The last few weeks has been a vacation of sorts. For the first time in years I have broken away from work and spent much needed time with my family, long time best friend, and away from the Internet. There were several things that I’ve learned from my time away from work and the web and I hope to share a few of those things in the coming days.
The first thing has to do with time and its power to give the freedom to write. In this use case scenario, it’s writing blog posts, but it also has me thinking about finding the time to spend on a novel idea of mine I’ve wanted to write for years.
Let me explain.
Blogging Schedule = Strategy
If you’re serious about blogging regularly, you need a strategy. I don’t mean number of words, catching titles or social media sharing strategy. I am talking about the fundamental and essential strategy that every blogger should have: Creating a schedule!
This is a really simple idea and is great for personal blogs, multiple author blogs, and even your own church’s blog. First, decide how often you want to post. Four times per day? Once a day? Every Monday, Wednesday and Friday? Monday through Friday? Only the weekend? There’s obviously a lot of options, but please keep this core concept in mind:
Blogging is a marathon, not a sprint.
This is where most bloggers screw up. They think they can keep a demanding posting schedule, and while they do great at first, they burn out or run out of inspiration in a few short weeks or months. If you understand from the start that blogging is a marathon, you’ll be a lot more disciplined to pace yourself, even if you are brimming with blog post ideas right now. Don’t worry, you’ll eventually hit a lull in your ideas.
Once you’ve decided on a posting schedule, it’s time to put your schedule into action.
Schedule Your Blog Posts
With your schedule figured out, it’s time to schedule your blog posts. Hopefully you’re using WordPress or some other platform that enables you to schedule your blog posts ahead of time. If you’re worried about sharing your new blog posts via social media, there are numerous ways you can automate it and something that would require another blog post.
ChurchMag schedules posts one week ahead. So, when I am writing for next Wednesday, for instance, I am writing on Wednesday. It helps keep everything straight for me. There’s nothing magical about a week, it’s what I’ve found to be a good balance of working ahead without being too far ahead and feeling irrelevent. Besides, I can always reschedule posts when there’s something more time sensative that pops up.

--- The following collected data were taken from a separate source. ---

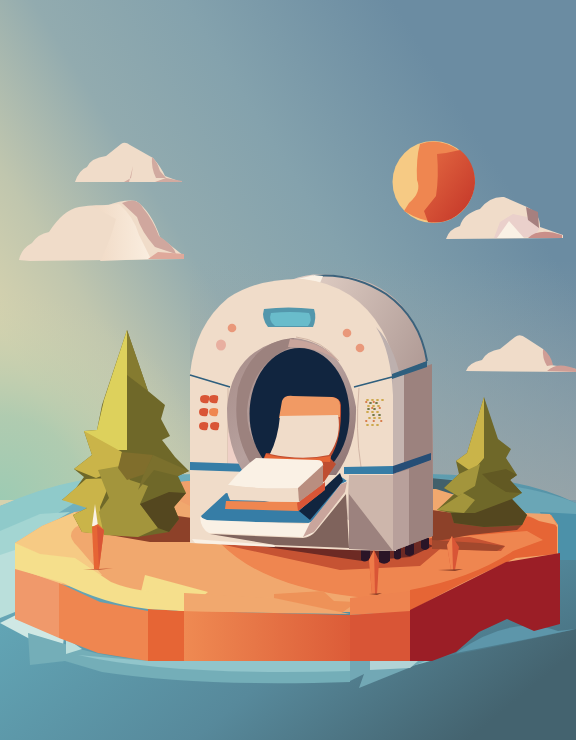
<!DOCTYPE html>
<html lang="en">
<head>
<meta charset="utf-8">
<title>Scanner island</title>
<style>
:root{--cream:#f0dcc9;--ivory:#faf1e5;--mauve:#9c827e;--rose:#c9a59c;--navy:#11253f;--blue:#367da6;--teal:#69bccb;--orange:#ef8650;--peach:#f1a86e;--sand:#f6ca84;--lemon:#f5df8c;--rust:#d95536;--crimson:#9b1e26;--brown:#8d4129;--olive:#6f6829;--moss:#54471f;--gold:#cab449;--lime:#ddd15c}
html,body{margin:0;background:#7f9ea8}
svg{display:block;width:576px;height:740px}
body{width:576px;height:740px;overflow:hidden}
.cream{fill:var(--cream)}.ivory{fill:var(--ivory)}.mauve{fill:var(--mauve)}.rose{fill:var(--rose)}.navy{fill:var(--navy)}.blue{fill:var(--blue)}.orange{fill:var(--orange)}.peach{fill:var(--peach)}.sand{fill:var(--sand)}.lemon{fill:var(--lemon)}.rust{fill:var(--rust)}.crimson{fill:var(--crimson)}.brown{fill:var(--brown)}.olive{fill:var(--olive)}.moss{fill:var(--moss)}.gold{fill:var(--gold)}.lime{fill:var(--lime)}.flame{fill:#e66535}.leaf{fill:#a3953c}
.seam{fill:none;stroke:#2f5f7e;stroke-width:1.6}
.fold{fill:none;stroke:#d2b6a6;stroke-width:1}
</style>
</head>
<body>
<svg viewBox="0 0 576 740" role="img" aria-label="Medical scanner standing on a floating orange island with trees, clouds and a sun">
<defs>
<linearGradient id="sky" gradientUnits="userSpaceOnUse" x1="0" y1="330" x2="430" y2="60">
<stop offset="0" stop-color="#d6d2ae"/><stop offset=".17" stop-color="#c0c6ae"/><stop offset=".4" stop-color="#92abaf"/><stop offset=".65" stop-color="#84a2ad"/><stop offset="1" stop-color="#6b8ca2"/>
</linearGradient>
<radialGradient id="mint" gradientUnits="userSpaceOnUse" cx="0" cy="500" r="210"><stop offset="0" stop-color="#9dcbb3"/><stop offset=".4" stop-color="#a9cab0" stop-opacity=".85"/><stop offset="1" stop-color="#c9cfae" stop-opacity="0"/></radialGradient>
<linearGradient id="haze" x1="0" y1="0" x2="0" y2="1"><stop offset="0" stop-color="#9aa5a8" stop-opacity="0"/><stop offset="1" stop-color="#9ca6a8" stop-opacity=".8"/></linearGradient>
<linearGradient id="sea" x1="0" y1="0" x2="1" y2="1"><stop offset="0" stop-color="#79b9c4"/><stop offset=".5" stop-color="#5795a9"/><stop offset="1" stop-color="#43616f"/></linearGradient>
<linearGradient id="deep" x1="0" y1="0" x2="1" y2=".25"><stop offset="0" stop-color="#62a5b5"/><stop offset=".55" stop-color="#57899b"/><stop offset="1" stop-color="#44636f"/></linearGradient>
<linearGradient id="sunShade" x1="0" y1="0" x2="1" y2="1"><stop offset="0" stop-color="#e46a42"/><stop offset="1" stop-color="#c23327"/></linearGradient>
<linearGradient id="front" x1="0" y1="0" x2="1" y2="0"><stop offset="0" stop-color="#ef8a52"/><stop offset="1" stop-color="#dc5c38"/></linearGradient>
<linearGradient id="side" x1="0" y1="0" x2="1" y2="1"><stop offset="0" stop-color="#e5d3c9"/><stop offset=".5" stop-color="#bba7a1"/><stop offset="1" stop-color="#957a77"/></linearGradient>
<linearGradient id="puff" x1="0" y1="0" x2="1" y2="0"><stop offset="0" stop-color="#f0d9c4"/><stop offset="1" stop-color="#faeee0"/></linearGradient>
<linearGradient id="liner" x1="0" y1="0" x2="1" y2="1"><stop offset="0" stop-color="#a68b87"/><stop offset=".5" stop-color="#b7a19e"/><stop offset="1" stop-color="#8b706f"/></linearGradient>
<path id="button" d="M1 1 Q5-1 9 1 Q10 4 8 8 Q4 9 1 7 Q-1 4 1 1Z"/>
</defs>

<g id="backdrop">
<rect width="576" height="740" fill="url(#sky)"/>
<rect y="290" width="210" height="210" fill="url(#mint)"/>
<rect x="190" y="260" width="386" height="240" fill="url(#haze)"/>
</g>

<g id="sun">
<circle cx="433.500" cy="182" r="41" class="sand"/>
<path d="M420 144 Q433 139 447 144 Q470 153 475 178 Q474 207 451 219 Q430 227 404 211 L409 203 Q422 192 417 180 Q416 158 420 144Z" class="orange"/>
<path d="M437 154 Q448 153 460 150 Q475 162 475 183 Q473 207 451 219 Q440 224 428 222 L424 211 L436 196 Q439 177 437 154Z" fill="url(#sunShade)"/>
</g>

<g id="clouds">
<g id="cloud-top-left">
<path d="M75 182 Q79 170 87 167 Q91 158 106 156 L121 144 Q125 141 130 145 L153 158 Q161 167 165 176 L181 182Z" class="cream"/>
<path d="M152 157 Q157 161 160 171 L166 178 L156 178 Q151 168 152 157Z M155 182 L166 178 L182 181 V182Z M124 182 L131 178 L133 166 L129 182Z" fill="#d1aaa0"/>
</g>
<g id="cloud-left">
<path d="M19 260 Q21 249 32 243 Q38 234 49 232 Q63 210 79 207 Q95 204 106 206 Q124 199 136 201 Q151 211 160 237 L184 256 V259 L30 261Z" class="cream"/>
<path d="M92 206 L119 204 Q134 217 139 235 L151 259 L100 261 Q110 242 116 219Z" fill="url(#puff)"/>
<path d="M122 203 Q137 196 143 208 Q153 220 159 236 Q174 246 176 254 L155 247 Q141 231 137 217Z" fill="#d0a79e"/>
<path d="M148 259 L158 252 L184 254 V259Z" fill="#dfa99b"/>
</g>
<g id="cloud-right">
<path d="M446 239 Q449 229 460 226 Q463 214 480 209 Q490 196 504 197 L527 207 Q540 213 540 227 L563 235 V238Z" class="cream"/>
<path d="M494 238 L500 222 L513 214 L527 217 L540 228 L534 237Z" fill="#ead0cb"/>
<path d="M497 238 L509 221 L524 238Z" class="ivory"/>
<path d="M526 207 L538 212 L539 228 L528 220Z" fill="#a6807f"/>
<path d="M528 238 Q539 227 562 235 V238Z" fill="#c98f89"/>
</g>
<g id="cloud-lower-right">
<path d="M466 371 Q468 363 482 360 Q487 351 500 349 L515 337 Q520 333 526 338 L543 349 Q549 357 551 365 L576 369 V372Z" class="cream"/>
<path d="M543 349 Q551 355 553 365 L547 366 Q542 358 543 349Z M547 371 Q557 361 576 369 V372Z" fill="#cf9d95"/>
</g>
</g>

<g id="water">
<path d="M0 506 Q80 474 200 474 H430 Q520 476 576 503 V740 H0Z" fill="url(#sea)"/>
<path d="M0 506 Q40 488 82 480 L76 502 L15 540 V560 L0 558Z" fill="#8fcaca"/>
<path d="M0 531 L40 514 L70 512 L15 545 V552 L0 556Z" fill="#a3d5d2"/>
<path d="M0 555 L15 550 V612 L0 618Z" fill="#badfdb"/>
<path d="M430 478 Q528 483 576 503 V528 L556 520 L480 512Z" fill="#6aa6b6"/>
<path d="M430 478 L462 481 L446 503 H428Z" fill="#42606b"/>
<path d="M540 512 L576 514 V560 H558Z" fill="#4c91a9"/>
<path d="M0 621 Q90 660 240 664 H400 Q480 651 576 629 V740 H0Z" fill="url(#deep)"/>
<path d="M0 623 L16 615 L64 637 L62 653 L28 638Z" fill="#cfe8e4"/>
<path d="M28 633 L68 645 Q100 657 150 660 H350 V682 Q200 687 102 672 L65 661 L30 665Z" fill="#74aeb8"/>
<path d="M66 638 L82 649 L66 654Z" fill="#bcdfdc"/>
<path d="M78 655 Q110 658 150 661 H430 Q400 671 350 671 Q170 676 78 655Z" fill="#91c5cb"/>
<path d="M350 661 H425 L411 667 L359 688 L364 674 L350 681Z" fill="#72a8b5"/>
<path d="M370 661 H418 L410 668 L370 670Z" fill="#b1d3d6"/>
<path d="M456 653 Q510 614 558 631 L576 629 Q510 643 456 653Z" fill="#5d96aa"/>
</g>

<g id="island">
<g id="ground">
<path d="M15 543 L42 526 L75 512 L112 506 L190 489 H436 L516 514 L551 515 L558 525 V556 L410 612 L185 612 L60 584 L15 568Z" class="peach"/>
<path d="M15 543 L42 526 L75 512 L88 522 Q60 530 78 547 L102 575 L60 584 L15 568Z" class="sand"/>
<path d="M220 543 L340 532 L480 520 L512 514 L551 515 L557 524 L545 543 L516 553 Q470 580 410 597 H357 Q263 587 220 543Z" class="orange"/>
<path d="M430 526 L522 516 L551 520 L557 527 V554 L516 558 Q459 583 410 611 V590 Q473 578 513 551 L543 540 L527 531 L440 538Z" class="flame"/>
<path d="M523 513 L550 514 L557 525 L539 521Z" fill="#f0a36c"/>
<path d="M274 594 L323 591 L334 601 L357 602 L340 614 L274 609Z" fill="#ee9258"/>
<path d="M145 575 L208 592 L184 612 L139 600Z" class="lemon"/>
<path d="M170 489 Q177 480 190 481 V506 L178 500Z" fill="#f0a06b"/>
</g>
<g id="cliff">
<path d="M15 568 L59 583 V638 L15 619Z" fill="#f0996b"/>
<path d="M59 583 L100 602 L148 611 V661 L98 653 L59 638Z" class="orange"/>
<path d="M148 609 L184 611 V661 H148Z" class="flame"/>
<path d="M184 611 L274 613 L350 615 V661 H184Z" fill="url(#front)"/>
<path d="M350 615 L410 610 V661 H350Z" class="rust"/>
<path d="M410 610 L506 562 L560 553 V624 L534 631 L507 619 L479 632 L456 652 L432 661 H410Z" class="crimson"/>
<path d="M15 543 L40 554 L75 558 L111 582 Q140 594 184 593 V611 L148 609 Q104 604 61 582 L15 569Z" class="lemon"/>
<path d="M184 593 L274 598 L350 614 L274 613 L184 611Z" class="peach"/>
<path d="M350 598 L410 591 V611 L350 615Z" fill="#ee8450"/>
</g>
<g id="ground-shadows">
<path d="M104 534 L178 516 L192 518 V542 H150Z" class="brown"/>
<path d="M220 544 L360 548 L432 538 L470 537 L505 546 L501 551 L440 549 L420 566 L340 570Z" fill="#c65333"/>
<path d="M260 546 L420 540 L433 546 L410 557 L362 561Z" fill="#6d2a24"/>
<path d="M432 510 L460 514 L522 525 L517 530 L470 535 L432 542Z" class="brown"/>
<path d="M432 540 L480 543 L505 546 L497 551 L432 549Z" fill="#a2482d"/>
</g>
</g>

<g id="trees">
<g id="tree-left">
<path d="M127 330 L148 391 L165 405 L161 419 L170 436 L162 440 L175 457 L189 471 L178 476 L186 493 L174 507 L179 519 L169 532 L138 537 L82 532 L73 515 L87 508 L80 501 L62 500 L76 488 L84 477 L74 469 L92 455 L84 431 L97 430 L102 405Z" class="olive"/>
<path d="M127 330 V450 L94 450 L84 431 L97 430 L104 400Z" class="lime"/>
<path d="M84 431 L122 452 L119 469 L96 478 L74 469 L92 455Z M62 500 L86 479 L112 478 L100 507 L104 535 L82 532 L73 515 L87 508Z" class="gold"/>
<path d="M98 470 L120 466 L130 480 L148 486 L140 504 L158 528 L138 537 L104 535 L99 512 L109 498Z" class="leaf"/>
<path d="M122 452 L153 455 L145 474 L127 480 L118 468Z" fill="#806e2c"/>
<path d="M153 455 L189 471 L178 476 L154 470 L138 490 L143 476Z" fill="#7b702d"/>
<path d="M140 504 L169 492 L186 493 L174 507 L179 519 L169 532 L158 528Z" class="moss"/>
<path d="M127 330 L148 391 L127 375Z" fill="#857b30"/>
</g>
<g id="tree-right">
<path d="M484 397 L498 439 L511 449 L506 458 L517 475 L510 480 L522 493 L512 499 L527 515 L522 525 L484 527 L454 523 L451 513 L437 510 L454 494 L444 488 L459 474 L456 461 L467 453Z" class="olive"/>
<path d="M484 397 V458 L472 472 L456 461 L467 453Z" class="gold"/>
<path d="M459 474 L480 464 L475 486 L458 496 L444 488Z M437 510 L463 493 L475 500 L464 513Z" class="leaf"/>
<path d="M482 474 L506 469 L517 475 L510 480 L522 493 L506 492 L490 482Z" fill="#625923"/>
<path d="M475 513 L512 499 L527 515 L522 525 L484 527 L454 523 L451 513Z" class="moss"/>
</g>
</g>

<g id="scanner">
<g id="shell">
<path d="M361 544 h9 v14 q-4 6-9 2Z M379 545 h11 v16 q-5 5-11 1Z M394 544 h7 v14 q-4 3-7 0Z M405 541 h9 v13 q-5 4-9 0Z M421 538 h8 v10 q-4 4-8 0Z" fill="#2a1527"/>
<path d="M291 280 Q312 271 342 276 Q400 283 422 340 Q433 380 433 445 V536 L393 551 L300 546Z" fill="url(#side)"/>
<path d="M313 276 Q352 272 386 294 Q420 318 427 361" fill="none" stroke="#3b627c" stroke-width="2"/>
<path d="M289 281 L314 275 L323 276 L320 283Z" class="ivory"/>
<path d="M190 543 V374 Q195 325 228 298 Q258 278 303 279 Q356 285 382 330 Q399 361 400 410 L396 551 L350 550Z" class="cream"/>
<path d="M376 327 Q397 348 403 392 L404 468 H393 V395 Q391 351 376 327Z" fill="#bdb0ae"/>
<path d="M404 374 L432 364 V455 L403 467Z" class="mauve"/>
<path d="M393 378 L404 374 V467 L393 470Z" fill="#c5b5b0"/>
<path d="M393 474 L432 460 V536 L393 551Z" class="mauve"/>
<path d="M393 474 L409 469 V545 L393 551Z" fill="#b8a09b"/>
<path d="M349 475 H393 V551 L347 519Z" fill="#cdb6ab"/>
<path d="M349 494 L393 551 L349 549Z" class="mauve"/>
<path d="M190 375 L230 387 M354 387 L392 377 L427 362" class="seam"/>
<path d="M392 374 L427 361 V367 L392 379Z" fill="#2f5f7e"/>
<path d="M228 388 V466 M359 388 Q355 430 361 467" class="fold"/>
<path d="M228 432 L247 465 H228Z" fill="#efd0c7"/>
</g>
<g id="blue-band">
<path d="M190 462 L249 464 V472 L190 470Z M344 467 L393 466 V474 L344 474Z" class="blue"/>
<path d="M393 466 L431 453 V460 L393 474Z" fill="#264e76"/>
</g>
<g id="bore">
<path d="M294 338 Q345 343 356 407 Q357 446 336 475 L245 475 Q227 448 227 408 Q232 346 294 338Z" fill="url(#liner)"/>
<path d="M294 338 Q252 341 238 388 Q231 432 252 466 L271 462 Q247 444 247 411 Q250 365 291 347Z" class="mauve"/>
<path d="M290 339 Q323 342 338 361 Q318 346 288 347Z" class="rose"/>
<ellipse cx="299.500" cy="414" rx="50" ry="66" class="navy"/>
<path d="M296 337 Q322 340 339 361" class="fold"/>
</g>
<g id="chair">
<path d="M305 397 L333 397 Q340 398 341 405 Q342 440 330 458 L336 464 L324 482 L262 462 L266 453 L300 456Z" fill="#bf4e31"/>
<path d="M282 401 Q284 395 293 396 L332 397 Q340 398 340 405 V417 L279 418Z" fill="#f19a64"/>
<path d="M280 416 L338 415 Q342 436 329 455 Q302 461 270 454 Q278 438 280 416Z" class="cream"/>
<path d="M266 454 Q294 462 331 456 L330 462 L264 460Z" class="flame"/>
</g>
<g id="table">
<path d="M201 516 L226 493 L298 508 L340 476 L347 481 L312 523 L204 521Z" class="blue"/>
<path d="M299 511 L340 473 L343 481 L310 520Z" class="navy"/>
<path d="M226 501 L300 502 L325 484 L322 492 L298 511 L225 509Z" class="orange"/>
<path d="M297 503 L325 482 V490 L298 511Z" class="rust"/>
<path d="M228 485 Q242 468 256 458 L317 460 Q324 460 323 467 L299 488 Q264 490 228 485Z" class="ivory"/>
<path d="M228 485 Q265 490 298 488 L300 502 L230 500Q226 493 228 485Z" class="cream"/>
<path d="M298 488 L323 465 V484 L299 502Z" fill="#b98e7f"/>
<path d="M200 517 L207 520 L304 524 Q311 524 316 517 L341 484 L347 481 L345 492 L314 532 Q309 537 300 537 L209 533 Q201 529 200 517Z" class="ivory"/>
<path d="M310 523 L341 484 L347 482 L345 492 L314 532 L303 537Z" class="rose"/>
<path d="M210 534 L303 538 Q311 537 316 531 L346 494 L349 548 L275 545Z" fill="#7f635c"/>
<path d="M192 539 L274 545 L275 547 L195 543Z" class="ivory"/>
</g>
<g id="controls">
<path d="M264 309 Q288 306 314 309 Q317 318 313 327 H268 Q261 318 264 309Z" fill="#5397ac"/>
<path d="M271 313 Q290 311 309 313 Q313 320 308 326 H275 Q268 321 271 313Z" fill="var(--teal)"/>
<g fill="#e9987a"><circle cx="232" cy="328" r="4.300"/><circle cx="347" cy="333" r="4.300"/><circle cx="360" cy="348" r="4.300"/></g>
<ellipse cx="221" cy="345" rx="5" ry="5.500" fill="#e8afa0"/>
<g class="rust"><use href="#button" x="200" y="395"/><use href="#button" x="209" y="395"/><use href="#button" x="199" y="408"/><use href="#button" x="199" y="422"/><use href="#button" x="210" y="422"/></g>
<use href="#button" x="209" y="408" class="orange"/>
<g id="indicator-dots" fill="none" stroke-width="1.800" stroke-linecap="round">
<path d="M367 400 H383 M368 406 H382 M367 412 H382 M369 418 H383 M367 425 H382" stroke="#cda84c" stroke-dasharray="1 4"/>
<path d="M370 403 H382 M368 409 H380 M373 415 H381" stroke="#717849" stroke-dasharray="1 5"/>
<path d="M366 402 H379 M372 408 H383 M366 421 H382" stroke="#d77a49" stroke-dasharray=".5 7"/>
</g>
</g>
</g>

<g id="cones">
<g id="cone-left">
<path d="M95 504 L98 526 H92Z" class="ivory"/>
<path d="M92 527 L98 524 L104 530 L99 569 H94Z" class="flame"/>
<path d="M97 526 L104 530 L99 568Z" class="rust"/>
<path d="M83 570 L113 568 L99 570Z" fill="#c7603b"/>
</g>
<g id="cone-middle">
<path d="M374 550 L379 561 L377 594 H372 L369 560Z" class="rust"/>
<path d="M374 550 L375 594 H372 L369 560Z" fill="#ee7b49"/>
<path d="M369 594 L382 593 L377 595Z" class="brown"/>
</g>
<g id="cone-right">
<path d="M452 536 L459 547 L455 570 H451 L447 545Z" class="rust"/>
<path d="M452 536 L453 570 H451 L447 545Z" fill="#ef8450"/>
<path d="M438 570 L463 569 L455 571Z" class="brown"/>
</g>
</g>
</svg>
</body>
</html>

With a week worth of blog posts scheduled, it allows me to have a busy day or if I don’t have time to work on ChurchMag, I have the freedom to fall a day behind, but there’s no stress. I can catch-up the next day, instead of worrying about not posting a blog post or hurriedly writing a bunch of junk only for the sake of publishing a blog post.
The Freedom to Write
Like I said, I started doing this a few years ago, but as I sit and write this today — not a week ago, but just a few hours before this posts — I am reminded of the effect that time has on the freedom to write. While today’s time limitation has helped me write this blog post, this is not the kind of long term dynamic that lends well to good blogging.
Having the freedom to write, requires time.
Having the freedom to abandon a post for another day, writing extra posts in a day because you feel particularly inspired, or writing nothing because you’re just ‘not feeling it,’ all requires time.
If you want to increase the quality and overall awesomeness of your blog, give yourself some margin in your time and start writing and scheduling your blog posts ahead of time.
Writing Requires Time
Scheduling your blog posts may take pressure off of you and gives you some margin for the ebbs and flows of writing inspiration, but don’t forget that writing anything — both blog posts and novels — requires time. You have to be intentional and make the time for writing! This is a concept I plan to enforce in my own life as I approach writing a novel of mine and not just ChurchMag blog posts and ChurchMag Press ebooks.
If you are serious about writing and blogging, get serious about setting aside time to do it. Some days will be more productive than others, but your net gain will always yield results you will be happy with. I’ve found this to be true as a professional blogger these past several years, so I am sure this same principle holds true to writing a novel.
Now, it’s time for me to hit “Publish” and post this blog post and start working towards getting my week worth of blog posts scheduled ahead of time. Later tonight, I also plan on spending at least 30-minutes on my novel.